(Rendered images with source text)
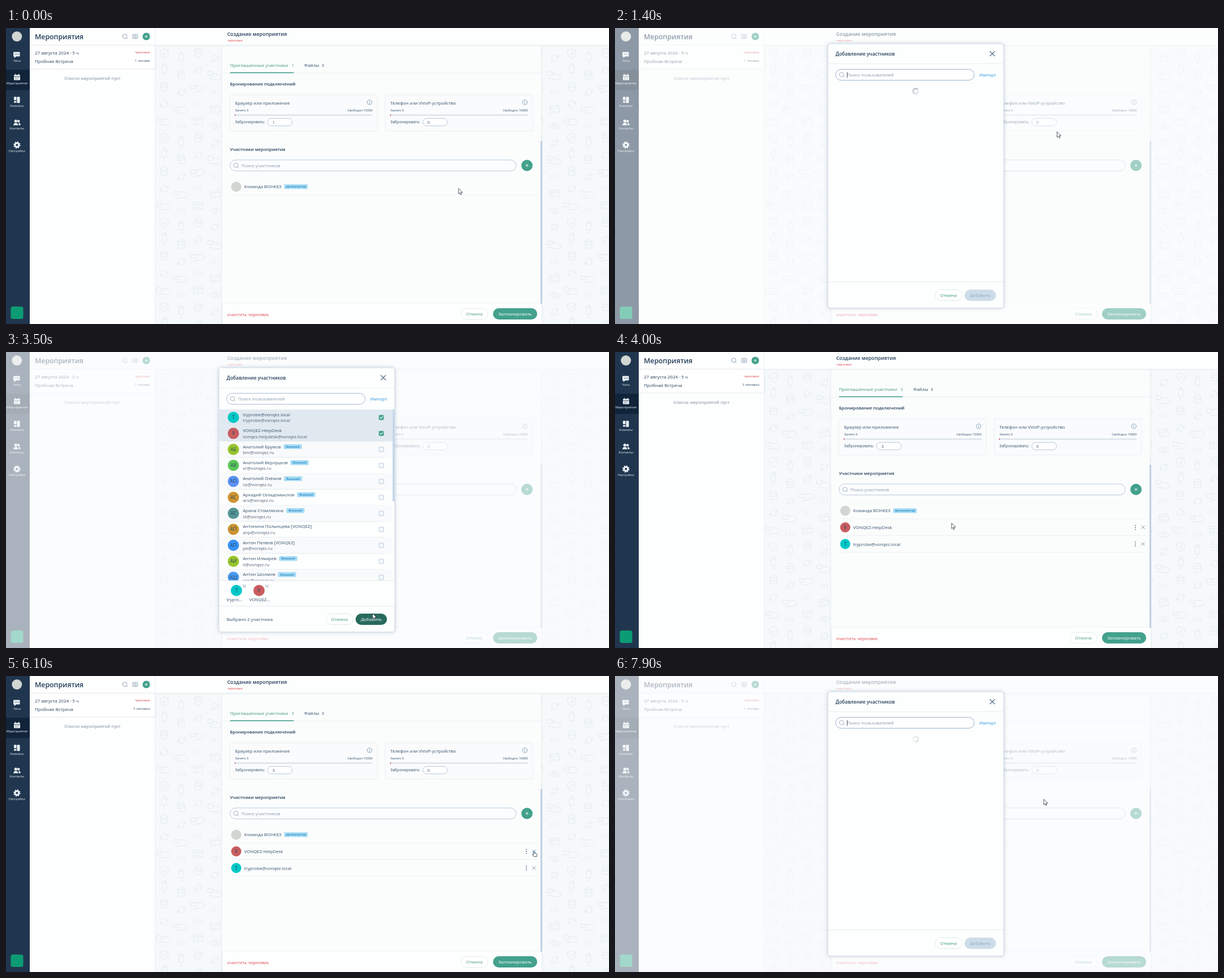
An HTML page that plays this animation: 1066 by 525 pixels, repeating every 8 s.

```html
<!DOCTYPE html>
<html lang="ru">
<head>
<meta charset="utf-8">
<title>Создание мероприятия</title>
<style>
  html, body { margin: 0; width: 100%; height: 100%; overflow: hidden; background: #fbfdfd; }
  svg { display: block; width: 1066px; height: 525px; font-family: "Open Sans", "Noto Sans", sans-serif; }
  text { white-space: pre; }
</style>
</head>
<body>
<svg id="stage" viewBox="0 0 1066 525"></svg>
<script>
const INK = '#344f6b', DARK = '#253f5a', GREEN = '#43a18c', DEEP = '#276a5c', RED = '#e0464f';
const LINE = '#e3e9ef', FIELD = '#a3bbd6', HINT = '#8498ad', BLUE = '#2196d8';
const TEAM = 'Команда ВОНКЕЗ', DESK = 'VONQEZ-HelpDesk', GUEST = 'tryprobe@vonqez.local';

const people = [
  [GUEST, GUEST, 'T', '#00c8c8'],
  [DESK, 'vonqez-helpdesk@vonqez.local', 'V', '#c95d60'],
  ['Анатолий Брумов', 'bm@vonqez.ru', 'АБ', '#96c62c', 1],
  ['Анатолий Верлуцков', 'vr@vonqez.ru', 'АВ', '#5cc75a', 1],
  ['Анатолий Озёмов', 'oz@vonqez.ru', 'АО', '#5c93f5', 1],
  ['Аркадий Сельдомыслов', 'ars@vonqez.ru', 'АС', '#cf9530', 1],
  ['Арина Стомлякина', 'st@vonqez.ru', 'АС', '#549694', 1],
  ['Антонина Полынцева [VONQEZ]', 'anp@vonqez.ru', 'АП', '#cc9431'],
  ['Антон Пелвов [VONQEZ]', 'pe@vonqez.ru', 'АП', '#3592f5'],
  ['Антон Илмарев', 'il@vonqez.ru', 'АИ', '#96c62c', 1],
  ['Антон Шолмов', 'ans@vonqez.ru', 'АШ', '#4a9cf0', 1],
];

// Drawing helpers
const text = (x, y, s, size = 7.8, fill = INK, extra = '') =>
  `<text x="${x}" y="${y}" font-size="${size}" fill="${fill}" ${extra}>${s}</text>`;
const MID = 'text-anchor="middle"', END = 'text-anchor="end"', SEMI = 'font-weight="600"';
const rect = (x, y, w, h, fill, r = 0, extra = '') =>
  `<rect x="${x}" y="${y}" width="${w}" height="${h}" rx="${r}" fill="${fill}" ${extra}/>`;
const circle = (x, y, r, fill, extra = '') => `<circle cx="${x}" cy="${y}" r="${r}" fill="${fill}" ${extra}/>`;
const path = (d, stroke, width = 1, fill = 'none') =>
  `<path d="${d}" fill="${fill}" stroke="${stroke}" stroke-width="${width}" stroke-linecap="round" stroke-linejoin="round"/>`;
const outline = (color, width = .8) => `stroke="${color}" stroke-width="${width}"`;
const hline = (x1, x2, y, color = LINE) => rect(x1, y - .4, x2 - x1, .8, color);
const cross = (x, y, r, color, w = .8) => path(`M${x - r} ${y - r}l${2 * r} ${2 * r}m0 ${-2 * r}l${-2 * r} ${2 * r}`, color, w);
const lens = (x, y, color) => path(`M${x - 3.8} ${y}a3.8 3.8 0 1 1 7.6 0a3.8 3.8 0 1 1-7.6 0m6.6 2.8l1.6 1.6`, color, .8);
const plus = (x, y, r, fill) => circle(x, y, r, fill) + path(`M${x - 2.3} ${y}h4.6M${x} ${y - 2.3}v4.6`, '#fff', .9);
const avatar = (x, y, r, letters, color) => circle(x, y, r, color) + text(x, y + 3, letters, 8.4, '#24455e', MID);
const pen = document.createElement('canvas').getContext('2d');
pen.font = '7.8px "Open Sans", "Noto Sans", sans-serif';
const badge = (name, x, y, label, w, size) => {
  const left = x + pen.measureText(name).width + 5;
  return rect(left, y, w, 8.4, '#a6dcf6', 1.2) + text(left + w / 2, y + 6.1, label, size, '#2585bd', MID + SEMI);
};

function wallpaper() {
  const icons = [
    'M0-8l7 3v5q0 6-7 9q-7-3-7-9v-5zM-3 0l2 3 4-5',
    'M-9-4l4 4-4 4m6-8 4 4-4 4m6-8 4 4-4 4',
    'M-6-6a6 2.5 0 1 0 12 0a6 2.5 0 1 0-12 0v11q6 4 12 0v-11M-6-1q6 4 12 0',
    'M-9 0q9-11 18 0q-9 11-18 0zM-3 0a3 3 0 1 0 6 0a3 3 0 1 0-6 0',
    'M-13-5h8v7h-8zM-5-3h8q8 0 8 5t-8 5h-13',
    'M-4-8h8v12h-8zM-2-8v-4h4v4M0 4v7',
    'M-8-6h16v12h-16zM-8-2h16M-5 3h5',
    'M-6 0a6 6 0 0 1 11-3m1-3v4h-4M6 0a6 6 0 0 1-11 3m-1 3v-4h4',
  ];
  let marks = '';
  for (let i = 0; i < 20; i++) {
    const col = i % 4, row = i >> 2;
    marks += `<g transform="translate(${16 + col * 30} ${16 + row * 30 + (col % 2 ? 7 : -2)}) rotate(${(i * 7 % 5 - 2) * 5})">`
      + path(icons[(i * 5 + row) % 8], '#e1e8ec', .9) + '</g>';
  }
  return `<pattern id="icons" x="264" y="31" width="120" height="150" patternUnits="userSpaceOnUse">${rect(0, 0, 120, 150, '#f6f9fa')}${marks}</pattern>`;
}

function sidebar() {
  const white = '#eaf0f5';
  const labels = [['Чаты', 59.5], ['Мероприятия', 99.7], ['Комнаты', 139.7], ['Контакты', 179.7], ['Настройки', 219.7]];
  return rect(0, 0, 42, 525, '#20364f') + rect(0, 74, 42, 36, '#11243a')
    + circle(19.3, 15, 9, '#d2d6d2')
    + labels.map(([s, y]) => text(19.3, y, s, 5.5, white, MID)).join('')
    + path('M14 43h10v7h-6l-3 2.5v-2.5h-1z', white, 1, white) + path('M16.5 46.5h.1m2.4 0h.1m2.4 0h.1', '#20364f', 1.3)
    + rect(14, 83, 11, 9.5, white, 1.3) + path('M16.5 82v2m6-2v2', white, 1.3) + hline(14, 25, 86, '#11243a')
    + path('M16.7 88.3h.1m2.6 0h.1m2.6 0h.1m-5.4 2h.1m2.6 0h.1', '#11243a', 1.1)
    + rect(19.5, 122, 5, 11, white, 1) + rect(14, 122, 4.5, 6, white, 1) + rect(14, 129.5, 4.5, 3, white, 1)
    + circle(17.3, 165, 2.6, white) + circle(22.2, 165.3, 2.2, white) + path('M13.5 172q0-3.5 3.8-3.5t3.8 3.5zm9 0h3q0-3.5-3-3.5', white, .6, white)
    + circle(19.3, 207.5, 3.4, 'none', outline(white, 3)) + circle(19.3, 207.5, 5.4, 'none', outline(white, 1.8) + 'stroke-dasharray="2.12"')
    + rect(8.5, 494, 22, 22, '#0c9c74', 3.5);
}

function eventsPanel() {
  return rect(42, 0, 222, 525, '#fdfefe')
    + rect(42, 31, 222, 40.5, '#fff', 0, 'filter="url(#soft)"') + hline(42, 264, 30.5) + rect(263.4, 0, .8, 525, LINE)
    + text(51, 19.5, 'Мероприятия', 12.3, DARK, SEMI)
    + lens(210, 14.7, '#6f88a3')
    + rect(224, 11.5, 8.6, 7.2, 'none', 1, outline('#6f88a3')) + path('M226 14h4.6m-4.6 2.3h4.6', '#6f88a3', .8)
    + plus(248, 15, 6.6, GREEN)
    + text(51, 46.7, '27 августа 2024 · 5 ч', 8, DARK) + text(255, 45.4, 'черновик', 5.8, RED, END)
    + text(51, 62.3, 'Пробная Встреча', 8, DARK)
    + text(153, 91.7, 'Список мероприятий пуст', 7.8, '#78889a', MID);
}

function bookingCard(x, title) {
  return rect(x, 118.4, 261, 64.3, '#f9fbfc', 3, outline('#e6ecf1'))
    + text(x + 9.5, 135.6, title)
    + circle(x + 247.3, 131.8, 4.2, 'none', outline('#6f8ba8')) + path(`M${x + 247.3} 131.5v2.3m0-4v.1`, '#6f8ba8', .9)
    + text(x + 9.5, 148.3, 'Занято 0', 5.6) + text(x + 252.5, 148.3, 'Свободно 10000', 5.6, INK, END)
    + rect(x + 9, 153.6, 243.5, 2, '#d5dfe8', 1) + rect(x + 9, 153.2, 1.2, 2.8, RED)
    + text(x + 9.5, 169.4, 'Забронировать:', 6.7)
    + rect(x + 67, 160.4, 43.5, 13.2, '#fff', 6.6, outline(FIELD));
}

function workspace() {
  return rect(264, 31, 802, 494, 'url(#icons)')
    + rect(382, 31, 564, 494, '#fbfdfd', 0, 'filter="url(#soft)"')
    + rect(264, 0, 802, 30, '#fdfefe', 0, 'filter="url(#soft)"')
    + text(391, 14, 'Создание мероприятия', 8.8, DARK, SEMI) + text(391, 24, 'черновик', 5.8, RED)
    + hline(383, 946, 80) + rect(396, 78.5, 112.5, 1.6, GREEN)
    + text(396, 69, 'Приглашенные участники', 8, '#3d947f')
    + text(527, 69, 'Файлы', 8) + text(558.5, 68.5, '0', 6.7)
    + text(396, 102.3, 'Бронирование подключений', 7.8, DARK, SEMI)
    + bookingCard(395.5, 'Браузер или приложение') + bookingCard(670, 'Телефон или VVoIP-устройство')
    + text(745, 169.6, '0', 7)
    + text(396, 218, 'Участники мероприятия', 7.8, DARK, SEMI)
    + rect(396, 234, 506, 19.6, '#fcfdfe', 9.8, outline(FIELD)) + lens(406.5, 243.5, HINT)
    + text(416, 247, 'Поиск участников', 7.8, HINT)
    + circle(407, 281.5, 9, '#d2d6d2') + text(421, 284.3, TEAM) + badge(TEAM, 421, 277.2, 'организатор', 41.5, 5.6)
    + hline(398, 938, 296, '#e9eef2')
    + rect(945, 200, 2.8, 289, '#bccde1')
    + rect(383, 489, 564, 36, '#fdfefe', 0, 'filter="url(#soft)"')
    + text(391, 510.5, 'очистить черновик', 7.8, RED)
    + rect(804.5, 497.4, 47.5, 19.2, '#fff', 9.6, outline('#dde7ea')) + text(828, 509.6, 'Отмена', 7.9, '#4a9b89', MID)
    + rect(861, 497, 78, 20, GREEN, 10) + text(900, 509.6, 'Запланировать', 7.9, '#fff', MID);
}

function memberRow([name, , letter, color], y, hot) {
  return avatar(407, y, 9, letter, color) + text(421, y + 3, name)
    + path(`M920 ${y - 3.5}v.1m0 3.4v.1m0 3.4v.1`, INK, 1.7) + cross(933.5, y, 2.6, hot ? BLUE : '#60788f')
    + hline(398, 938, y + 14.6, '#e9eef2');
}

// Parts of the page that follow the number of guests
function guestParts(guests, hot) {
  const rows = [people[0], people[1]].slice(0, guests).reverse();
  return text(255, 59.8, `${guests + 1} человек${guests ? 'а' : ''}`, 5.6, INK, END)
    + text(505, 68.5, guests + 1, 6.7, '#3d947f') + text(471, 169.6, guests + 1, 7)
    + rows.map((p, i) => memberRow(p, 311 + i * 29.5, hot && !i)).join('');
}

const modalFrame = rect(376.4, 28, 310.6, 468.5, '#fdfefe', 4, outline('#cbd9e5') + 'filter="url(#deep)"')
  + text(390, 49, 'Добавление участников', 8.5, DARK, SEMI) + cross(667, 45.5, 4.2, '#3a5876', 1.1)
  + hline(377, 687, 63.5) + text(644, 86.2, 'Импорт', 7.8, BLUE) + hline(377, 687, 450.5)
  + rect(566, 464.4, 47.5, 19.2, '#fff', 9.6, outline('#d8e6e6')) + text(589.5, 476.9, 'Отмена', 7.9, '#35947f', MID);

function searchField(focused, caret) {
  return rect(390, 73.3, 245, 19.4, '#fff', 9.7, outline(focused ? '#7d9dc2' : '#8faac8')) + lens(400.5, 82.7, HINT)
    + text(410, 86.2, 'Поиск пользователей', 7.8, HINT) + (caret ? rect(410, 78, .8, 10.5, DARK) : '');
}

function spinner(t, opacity) {
  let out = '';
  for (let i = 0; i < 12; i++)
    out += `<path d="M531.5 108.6v-2.4" transform="rotate(${i * 30} 531.5 112)" stroke="#4c5866" stroke-width="1.1" opacity="${.25 + .7 * ((i + 12 - t / 100 % 12) % 12) / 12}"/>`;
  return `<g opacity="${opacity}">${out}</g>`;
}

function listRow([name, mail, letters, color, external], i, lit, checked) {
  const y = 116 + 28.35 * i;
  return (lit ? rect(377, y - 14, 306.5, 28.2, '#e1e9f0') : i % 2 === 0 && i ? rect(377, y - 14, 306.5, 28.2, '#f9fafb') : '')
    + avatar(402, y, 10, letters, color)
    + text(418.7, y - 2.2, name) + text(418.7, y + 8.4, mail, 7.8, '#4b6178')
    + (external ? badge(name, 418.7, y - 9, 'Внешний', 32, 5) : '')
    + rect(659.4, y - 4, 8.2, 8.2, checked ? GREEN : '#f4f8fc', 1.7, outline(checked ? GREEN : '#a4bbd3'))
    + (checked ? path(`M661.3 ${y}l1.7 1.8 3-3.4`, '#fff', 1.1) : '')
    + hline(390, 670, y + 14.3, '#dfe6ec');
}

function chips(count) {
  if (!count) return '';
  return rect(377, 405.5, 309.5, 44.5, '#fdfefe') + hline(377, 687, 405.5)
    + people.slice(0, count).map(([name, , letter, color], i) => avatar(407.3 + 40 * i, 423, 10, letter, color)
      + cross(421.3 + 40 * i, 415.3, 2.5, '#60788f', .7) + text(390 + 40 * i, 441.5, name.slice(0, 6) + '...', 7.6)).join('')
    + text(390, 477.2, count > 1 ? 'Выбрано 2 участника' : 'Выбран 1 участник');
}

function modalParts(t, age) {
  const first = t < 4000;
  const chosen = !first || t < 2100 ? 0 : t < 2500 ? 1 : 2;
  const ready = first && t >= 2300, hover = first && t >= 3400;
  let out = searchField(!chosen, age < 800);
  if (age < 600) out += spinner(t, Math.min(1, (600 - age) / 200));
  else {
    const lit = [t >= 1700, t >= 2400], checked = [t >= 2300, t >= 2600];
    out += `<g clip-path="url(#list)">${people.map((p, i) => listRow(p, i, lit[i], checked[i])).join('')}</g>`
      + rect(683.5, 102, 3.2, 163, '#c0d3e8') + chips(chosen);
  }
  return out + rect(618, 464, 55.5, 20, hover ? DEEP : ready ? GREEN : '#cddce8', 10)
    + text(645.7, 476.9, 'Добавить', 7.9, ready ? '#fff' : '#8da9c0', MID);
}

const shadow = (id, dy, blur, alpha) =>
  `<filter id="${id}" x="-20%" y="-30%" width="140%" height="160%"><feDropShadow dx="0" dy="${dy}" stdDeviation="${blur}" flood-color="#5f7f9c" flood-opacity="${alpha}"/></filter>`;

document.getElementById('stage').innerHTML = `<defs>${wallpaper()}${shadow('soft', .5, 1.5, .22)}${shadow('deep', 0, 3, .4)}
  <clipPath id="list">${rect(377, 102, 310, 348, '#000')}</clipPath></defs>
  ${workspace()}${eventsPanel()}${sidebar()}<g id="guests"></g><g id="addButton"></g>
  ${rect(0, 0, 1066, 525, '#fbfcfd', 0, 'id="veil"')}
  <g id="modal">${modalFrame}<g id="modalBody"></g></g>
  <g id="cursor">
    ${`<g id="arrow">${path('M0 0v9.3l2.2-2 1.5 3.4 1.6-.7-1.5-3.3h3z', '#26313d', .8, '#fff')}</g>`}
    ${`<g id="hand">${path('M-.9 1q.9-1.2 1.8 0v3.3l3.6.9q1 .4.8 1.6l-.7 3.6h-4.7l-2.7-3.9q.4-1.1 1.9 0z', '#26313d', .8, '#fff')}</g>`}
  </g>`;

const el = id => document.getElementById(id);
const cache = {};
function setHTML(id, html) {
  if (cache[id] !== html) el(id).innerHTML = cache[id] = html;
}

// Pointer path: time, x, y
const route = [
  [0, 800, 285], [600, 919, 242], [1000, 919, 242], [1100, 898, 252], [1700, 665, 117], [2200, 666, 115.5], [2300, 666, 115.5],
  [2500, 663, 143], [2600, 663, 143], [3400, 648, 464], [3600, 648, 464], [4000, 595, 304], [4400, 500, 330],
  [4800, 560, 428], [5300, 800, 402], [6000, 933.5, 310], [6700, 933.5, 310], [6800, 950, 300], [7200, 920, 241],
  [7400, 920, 241], [7900, 758, 219], [8000, 740, 210],
];
const handTimes = [[600, 1000], [1700, 2700], [6000, 6700], [7200, 7400]];
const within = (t, [from, to]) => t >= from && t <= to;
const clamp = v => Math.max(0, Math.min(1, v));

function pointer(t) {
  const i = route.findIndex(k => k[0] > t);
  const [t0, x0, y0] = route[i - 1], [t1, x1, y1] = route[i];
  const u = (t - t0) / (t1 - t0), e = u * u * (3 - 2 * u);
  return [x0 + (x1 - x0) * e, y0 + (y1 - y0) * e];
}

function draw(now) {
  const t = Math.floor(now % 8000 / 100) * 100;
  const age = t < 7000 ? t - 1000 : t - 7400;
  const closing = t < 7000 ? clamp((3800 - t) / 200) : 1;
  const modalOpacity = clamp((age + 50) / 100) * closing;

  const guests = t < 3700 || t >= 6600 ? 0 : t < 6200 ? 2 : 1;
  setHTML('guests', guestParts(guests, within(t, [6000, 6700])));
  const pressed = within(t, [600, 1200]) || within(t, [7200, 7500]);
  setHTML('addButton', plus(921, 243.7, 10, pressed ? DEEP : GREEN));

  el('veil').setAttribute('opacity', .63 * clamp((age - 20) / 480) * closing);
  el('modal').setAttribute('opacity', modalOpacity);
  if (modalOpacity) setHTML('modalBody', modalParts(t, age));

  const hand = handTimes.some(span => within(t, span));
  el('arrow').setAttribute('visibility', hand ? 'hidden' : 'visible');
  el('hand').setAttribute('visibility', hand ? 'visible' : 'hidden');
  el('cursor').setAttribute('transform', `translate(${pointer(t)})`);
}

const start = performance.now();
function tick() {
  draw(performance.now() - start);
  requestAnimationFrame(tick);
}
tick();
</script>
</body>
</html>
```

TRY IT:
Look through the entries above for the word "memberRow". Copy every line where it shows up.

EXERCISE ANSWER:
function memberRow([name, , letter, color], y, hot) {
    + rows.map((p, i) => memberRow(p, 311 + i * 29.5, hot && !i)).join('');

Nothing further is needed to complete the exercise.